Problem details: Working from the records below, repeat exactly the lines starting at the line that contains "0; padding: 0;" and ending at the line that contains "font-weight: 900;", inclusive.

----

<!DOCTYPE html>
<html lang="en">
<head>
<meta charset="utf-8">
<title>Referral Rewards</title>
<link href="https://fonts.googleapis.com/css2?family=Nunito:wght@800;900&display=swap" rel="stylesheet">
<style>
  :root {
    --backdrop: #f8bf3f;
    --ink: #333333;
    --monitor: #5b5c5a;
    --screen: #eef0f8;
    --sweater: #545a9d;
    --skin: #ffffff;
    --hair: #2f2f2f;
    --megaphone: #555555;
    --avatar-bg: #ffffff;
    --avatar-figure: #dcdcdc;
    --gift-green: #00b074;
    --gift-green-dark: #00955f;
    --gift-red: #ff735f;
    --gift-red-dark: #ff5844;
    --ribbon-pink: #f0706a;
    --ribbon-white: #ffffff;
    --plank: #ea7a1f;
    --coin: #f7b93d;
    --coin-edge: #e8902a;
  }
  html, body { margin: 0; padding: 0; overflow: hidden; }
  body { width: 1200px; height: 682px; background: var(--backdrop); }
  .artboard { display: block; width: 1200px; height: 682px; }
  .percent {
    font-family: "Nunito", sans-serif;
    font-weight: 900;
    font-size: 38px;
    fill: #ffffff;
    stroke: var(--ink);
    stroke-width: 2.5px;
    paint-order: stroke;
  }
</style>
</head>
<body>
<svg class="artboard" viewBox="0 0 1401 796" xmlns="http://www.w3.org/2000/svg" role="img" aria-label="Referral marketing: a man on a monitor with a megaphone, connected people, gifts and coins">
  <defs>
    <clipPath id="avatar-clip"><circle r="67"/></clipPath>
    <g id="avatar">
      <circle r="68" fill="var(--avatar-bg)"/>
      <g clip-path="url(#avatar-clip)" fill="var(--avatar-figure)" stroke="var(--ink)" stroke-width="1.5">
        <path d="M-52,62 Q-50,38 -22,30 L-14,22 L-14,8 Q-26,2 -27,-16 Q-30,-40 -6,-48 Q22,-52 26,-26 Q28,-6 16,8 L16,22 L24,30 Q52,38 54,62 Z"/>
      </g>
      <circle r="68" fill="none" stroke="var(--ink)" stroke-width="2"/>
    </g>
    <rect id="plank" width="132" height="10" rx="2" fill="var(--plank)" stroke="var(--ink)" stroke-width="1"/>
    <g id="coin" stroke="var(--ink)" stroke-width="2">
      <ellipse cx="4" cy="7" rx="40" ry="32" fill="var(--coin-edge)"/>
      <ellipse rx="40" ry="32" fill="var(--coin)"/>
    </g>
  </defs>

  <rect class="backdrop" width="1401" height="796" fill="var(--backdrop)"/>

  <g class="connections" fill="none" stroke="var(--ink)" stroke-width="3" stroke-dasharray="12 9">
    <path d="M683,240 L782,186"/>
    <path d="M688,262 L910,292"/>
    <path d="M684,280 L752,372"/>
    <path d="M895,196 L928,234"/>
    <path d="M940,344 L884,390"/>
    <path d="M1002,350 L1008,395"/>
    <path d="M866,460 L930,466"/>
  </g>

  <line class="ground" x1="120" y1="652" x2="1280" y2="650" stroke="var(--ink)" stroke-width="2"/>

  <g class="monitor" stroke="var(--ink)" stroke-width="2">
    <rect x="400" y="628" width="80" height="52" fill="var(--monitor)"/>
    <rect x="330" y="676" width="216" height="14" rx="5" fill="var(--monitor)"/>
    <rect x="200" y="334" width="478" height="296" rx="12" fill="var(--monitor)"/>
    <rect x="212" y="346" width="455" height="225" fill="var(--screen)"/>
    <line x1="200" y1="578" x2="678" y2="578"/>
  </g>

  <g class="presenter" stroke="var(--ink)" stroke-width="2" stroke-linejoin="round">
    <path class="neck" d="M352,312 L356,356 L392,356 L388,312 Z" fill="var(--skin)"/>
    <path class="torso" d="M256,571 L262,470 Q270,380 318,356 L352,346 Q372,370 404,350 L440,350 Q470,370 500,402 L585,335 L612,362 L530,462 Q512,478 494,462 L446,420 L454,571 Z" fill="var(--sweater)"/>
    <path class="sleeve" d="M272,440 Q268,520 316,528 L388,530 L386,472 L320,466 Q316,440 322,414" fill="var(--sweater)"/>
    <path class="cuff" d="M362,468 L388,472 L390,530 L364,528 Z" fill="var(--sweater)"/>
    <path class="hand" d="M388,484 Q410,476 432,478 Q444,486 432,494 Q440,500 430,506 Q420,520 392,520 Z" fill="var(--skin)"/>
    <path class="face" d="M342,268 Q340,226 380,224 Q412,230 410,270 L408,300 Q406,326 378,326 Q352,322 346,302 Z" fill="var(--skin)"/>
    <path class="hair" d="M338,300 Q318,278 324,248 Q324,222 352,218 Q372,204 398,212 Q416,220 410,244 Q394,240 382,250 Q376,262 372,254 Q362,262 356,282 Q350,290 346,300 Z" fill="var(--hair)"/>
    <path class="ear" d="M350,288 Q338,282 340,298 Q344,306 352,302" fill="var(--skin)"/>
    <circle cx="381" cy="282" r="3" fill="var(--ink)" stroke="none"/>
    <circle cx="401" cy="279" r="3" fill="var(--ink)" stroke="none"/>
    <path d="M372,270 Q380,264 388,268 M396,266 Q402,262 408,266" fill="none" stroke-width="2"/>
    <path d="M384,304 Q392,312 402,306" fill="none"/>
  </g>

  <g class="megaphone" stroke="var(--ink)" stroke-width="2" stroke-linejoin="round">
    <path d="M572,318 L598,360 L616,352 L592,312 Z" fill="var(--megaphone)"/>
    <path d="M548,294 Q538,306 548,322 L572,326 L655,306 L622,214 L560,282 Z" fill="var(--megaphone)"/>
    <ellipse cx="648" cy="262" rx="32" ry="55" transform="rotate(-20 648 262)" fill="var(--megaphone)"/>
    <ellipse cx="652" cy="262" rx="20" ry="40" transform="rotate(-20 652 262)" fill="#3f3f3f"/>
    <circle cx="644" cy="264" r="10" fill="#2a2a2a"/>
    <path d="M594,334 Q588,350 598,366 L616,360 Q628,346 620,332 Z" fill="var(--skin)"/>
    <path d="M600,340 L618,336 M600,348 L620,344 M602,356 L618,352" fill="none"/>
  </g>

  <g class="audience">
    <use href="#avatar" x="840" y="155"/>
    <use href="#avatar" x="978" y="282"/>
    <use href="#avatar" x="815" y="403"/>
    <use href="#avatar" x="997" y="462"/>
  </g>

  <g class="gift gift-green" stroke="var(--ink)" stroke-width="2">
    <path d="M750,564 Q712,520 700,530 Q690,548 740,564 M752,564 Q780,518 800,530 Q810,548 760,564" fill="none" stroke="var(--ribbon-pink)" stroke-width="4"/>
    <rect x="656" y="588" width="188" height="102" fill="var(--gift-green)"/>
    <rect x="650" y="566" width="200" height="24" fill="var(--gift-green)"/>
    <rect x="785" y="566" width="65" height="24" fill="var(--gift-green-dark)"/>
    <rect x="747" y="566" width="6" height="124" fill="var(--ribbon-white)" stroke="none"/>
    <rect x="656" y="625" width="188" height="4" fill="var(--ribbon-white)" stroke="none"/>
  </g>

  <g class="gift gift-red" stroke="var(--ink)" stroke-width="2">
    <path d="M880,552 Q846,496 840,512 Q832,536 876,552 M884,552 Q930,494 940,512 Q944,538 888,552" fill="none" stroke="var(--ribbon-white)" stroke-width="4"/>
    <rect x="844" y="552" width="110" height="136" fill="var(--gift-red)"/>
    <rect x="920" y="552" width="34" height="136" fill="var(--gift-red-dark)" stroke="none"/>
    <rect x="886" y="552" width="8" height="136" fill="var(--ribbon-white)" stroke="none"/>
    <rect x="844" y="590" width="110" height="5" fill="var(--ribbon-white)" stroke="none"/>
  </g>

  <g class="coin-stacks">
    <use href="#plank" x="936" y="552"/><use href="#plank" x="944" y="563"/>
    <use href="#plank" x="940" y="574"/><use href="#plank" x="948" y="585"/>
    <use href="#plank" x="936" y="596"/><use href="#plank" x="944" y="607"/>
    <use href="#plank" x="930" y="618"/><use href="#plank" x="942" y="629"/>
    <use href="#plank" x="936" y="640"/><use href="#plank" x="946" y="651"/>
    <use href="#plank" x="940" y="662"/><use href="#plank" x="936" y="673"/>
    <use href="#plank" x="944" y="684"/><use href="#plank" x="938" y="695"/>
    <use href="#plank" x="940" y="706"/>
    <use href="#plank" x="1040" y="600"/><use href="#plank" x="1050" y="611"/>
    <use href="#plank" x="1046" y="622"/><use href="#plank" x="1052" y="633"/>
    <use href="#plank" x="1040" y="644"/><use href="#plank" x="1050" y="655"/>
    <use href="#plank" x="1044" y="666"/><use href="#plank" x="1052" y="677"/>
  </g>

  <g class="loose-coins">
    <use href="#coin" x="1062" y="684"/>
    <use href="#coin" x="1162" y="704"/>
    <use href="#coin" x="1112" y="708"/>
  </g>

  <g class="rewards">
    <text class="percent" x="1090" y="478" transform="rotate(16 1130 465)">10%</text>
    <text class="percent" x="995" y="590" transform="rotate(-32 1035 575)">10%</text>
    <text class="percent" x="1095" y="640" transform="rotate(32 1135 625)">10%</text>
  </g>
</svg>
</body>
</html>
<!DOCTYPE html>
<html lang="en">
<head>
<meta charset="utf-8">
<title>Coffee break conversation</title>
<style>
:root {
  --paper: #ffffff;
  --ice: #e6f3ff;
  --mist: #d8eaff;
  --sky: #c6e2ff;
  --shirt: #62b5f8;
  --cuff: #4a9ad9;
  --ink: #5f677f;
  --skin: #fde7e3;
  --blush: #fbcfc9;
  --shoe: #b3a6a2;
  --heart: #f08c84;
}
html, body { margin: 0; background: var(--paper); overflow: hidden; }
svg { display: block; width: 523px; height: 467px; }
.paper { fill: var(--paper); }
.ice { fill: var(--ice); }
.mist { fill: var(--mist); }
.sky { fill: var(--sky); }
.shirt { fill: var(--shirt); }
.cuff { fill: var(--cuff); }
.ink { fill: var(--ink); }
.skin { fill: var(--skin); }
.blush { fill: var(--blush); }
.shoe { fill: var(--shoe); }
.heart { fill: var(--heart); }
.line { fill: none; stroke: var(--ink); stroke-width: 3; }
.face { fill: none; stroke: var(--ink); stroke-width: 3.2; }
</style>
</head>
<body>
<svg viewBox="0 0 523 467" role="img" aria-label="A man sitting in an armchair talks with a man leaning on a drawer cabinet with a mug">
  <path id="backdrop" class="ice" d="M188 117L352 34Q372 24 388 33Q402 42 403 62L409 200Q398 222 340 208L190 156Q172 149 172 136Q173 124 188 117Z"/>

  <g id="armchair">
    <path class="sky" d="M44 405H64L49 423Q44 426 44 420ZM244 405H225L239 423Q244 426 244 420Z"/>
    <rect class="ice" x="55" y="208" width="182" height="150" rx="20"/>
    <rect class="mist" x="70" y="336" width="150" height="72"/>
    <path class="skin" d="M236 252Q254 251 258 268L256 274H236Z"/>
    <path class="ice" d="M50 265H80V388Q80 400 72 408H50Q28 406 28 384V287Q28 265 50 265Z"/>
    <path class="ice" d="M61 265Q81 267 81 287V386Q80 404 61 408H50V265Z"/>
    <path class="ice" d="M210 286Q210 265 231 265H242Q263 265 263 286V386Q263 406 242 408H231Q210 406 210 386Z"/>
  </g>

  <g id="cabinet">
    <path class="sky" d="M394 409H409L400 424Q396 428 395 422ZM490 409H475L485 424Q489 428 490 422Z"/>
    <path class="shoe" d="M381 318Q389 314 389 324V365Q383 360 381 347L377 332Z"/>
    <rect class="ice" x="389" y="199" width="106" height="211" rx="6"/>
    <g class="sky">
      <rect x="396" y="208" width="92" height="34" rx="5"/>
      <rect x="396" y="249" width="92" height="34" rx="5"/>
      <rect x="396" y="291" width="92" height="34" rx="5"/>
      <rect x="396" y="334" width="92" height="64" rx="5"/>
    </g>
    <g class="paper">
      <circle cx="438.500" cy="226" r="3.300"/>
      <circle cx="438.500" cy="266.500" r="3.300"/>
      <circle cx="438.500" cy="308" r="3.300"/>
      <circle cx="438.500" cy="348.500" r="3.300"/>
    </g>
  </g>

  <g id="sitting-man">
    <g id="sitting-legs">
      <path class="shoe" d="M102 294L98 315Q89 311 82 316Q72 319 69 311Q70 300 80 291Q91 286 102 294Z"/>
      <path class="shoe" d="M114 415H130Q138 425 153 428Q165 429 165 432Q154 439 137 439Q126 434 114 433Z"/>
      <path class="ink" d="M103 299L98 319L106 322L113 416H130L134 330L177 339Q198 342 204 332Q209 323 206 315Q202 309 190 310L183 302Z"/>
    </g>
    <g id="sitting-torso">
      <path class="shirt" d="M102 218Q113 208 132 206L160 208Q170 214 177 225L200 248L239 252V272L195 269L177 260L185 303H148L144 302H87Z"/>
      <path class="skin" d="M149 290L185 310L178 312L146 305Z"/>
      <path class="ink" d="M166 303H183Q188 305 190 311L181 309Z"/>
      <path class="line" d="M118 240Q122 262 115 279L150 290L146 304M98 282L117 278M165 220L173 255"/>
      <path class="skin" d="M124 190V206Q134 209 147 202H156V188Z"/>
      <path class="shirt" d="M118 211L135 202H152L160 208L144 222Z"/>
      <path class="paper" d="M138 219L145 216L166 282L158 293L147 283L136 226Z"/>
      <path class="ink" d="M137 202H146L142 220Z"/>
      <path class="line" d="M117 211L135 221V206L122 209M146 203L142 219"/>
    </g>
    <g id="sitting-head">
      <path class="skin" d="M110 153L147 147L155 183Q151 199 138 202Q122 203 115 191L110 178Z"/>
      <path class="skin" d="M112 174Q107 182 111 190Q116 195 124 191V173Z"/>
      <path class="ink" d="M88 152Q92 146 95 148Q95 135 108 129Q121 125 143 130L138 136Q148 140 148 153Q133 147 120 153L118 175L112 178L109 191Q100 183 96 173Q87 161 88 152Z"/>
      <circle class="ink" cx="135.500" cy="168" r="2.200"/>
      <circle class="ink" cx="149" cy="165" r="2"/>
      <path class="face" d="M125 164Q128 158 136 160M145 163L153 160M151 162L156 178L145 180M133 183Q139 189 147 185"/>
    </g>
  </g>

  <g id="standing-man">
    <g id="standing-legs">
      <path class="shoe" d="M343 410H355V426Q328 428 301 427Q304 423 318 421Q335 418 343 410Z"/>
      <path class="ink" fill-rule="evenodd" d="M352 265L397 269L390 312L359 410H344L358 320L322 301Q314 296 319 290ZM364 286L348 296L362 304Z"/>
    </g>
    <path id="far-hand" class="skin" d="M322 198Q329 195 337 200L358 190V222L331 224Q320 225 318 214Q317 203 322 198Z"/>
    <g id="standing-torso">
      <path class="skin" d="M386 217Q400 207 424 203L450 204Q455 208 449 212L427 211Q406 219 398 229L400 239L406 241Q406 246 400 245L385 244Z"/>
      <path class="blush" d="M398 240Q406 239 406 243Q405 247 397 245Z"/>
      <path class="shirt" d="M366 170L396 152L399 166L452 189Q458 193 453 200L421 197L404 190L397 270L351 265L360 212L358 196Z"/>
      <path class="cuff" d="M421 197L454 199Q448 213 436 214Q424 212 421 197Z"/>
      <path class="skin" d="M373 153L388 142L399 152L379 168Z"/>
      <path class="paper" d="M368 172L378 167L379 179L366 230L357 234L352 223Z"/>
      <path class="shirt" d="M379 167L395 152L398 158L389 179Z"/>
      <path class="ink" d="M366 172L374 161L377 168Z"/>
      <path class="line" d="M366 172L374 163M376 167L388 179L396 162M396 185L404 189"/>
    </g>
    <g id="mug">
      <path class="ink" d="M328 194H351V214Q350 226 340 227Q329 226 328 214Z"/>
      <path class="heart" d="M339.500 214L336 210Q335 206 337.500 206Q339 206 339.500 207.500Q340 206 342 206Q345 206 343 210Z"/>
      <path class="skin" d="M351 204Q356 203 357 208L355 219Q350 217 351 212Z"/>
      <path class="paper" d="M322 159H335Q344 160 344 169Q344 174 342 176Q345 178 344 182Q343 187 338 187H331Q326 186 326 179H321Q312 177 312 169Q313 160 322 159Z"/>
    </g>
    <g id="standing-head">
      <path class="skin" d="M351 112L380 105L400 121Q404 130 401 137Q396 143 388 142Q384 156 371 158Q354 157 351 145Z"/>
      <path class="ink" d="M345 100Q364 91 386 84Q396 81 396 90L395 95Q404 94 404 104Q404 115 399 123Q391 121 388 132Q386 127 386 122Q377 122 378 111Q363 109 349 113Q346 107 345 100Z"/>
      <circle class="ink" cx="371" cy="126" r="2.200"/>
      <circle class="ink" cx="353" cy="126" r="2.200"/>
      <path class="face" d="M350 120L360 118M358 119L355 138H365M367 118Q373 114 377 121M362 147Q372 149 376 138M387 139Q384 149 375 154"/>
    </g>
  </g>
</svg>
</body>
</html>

----

Written solution:
  html, body { margin: 0; padding: 0; overflow: hidden; }
  body { width: 1200px; height: 682px; background: var(--backdrop); }
  .artboard { display: block; width: 1200px; height: 682px; }
  .percent {
    font-family: "Nunito", sans-serif;
    font-weight: 900;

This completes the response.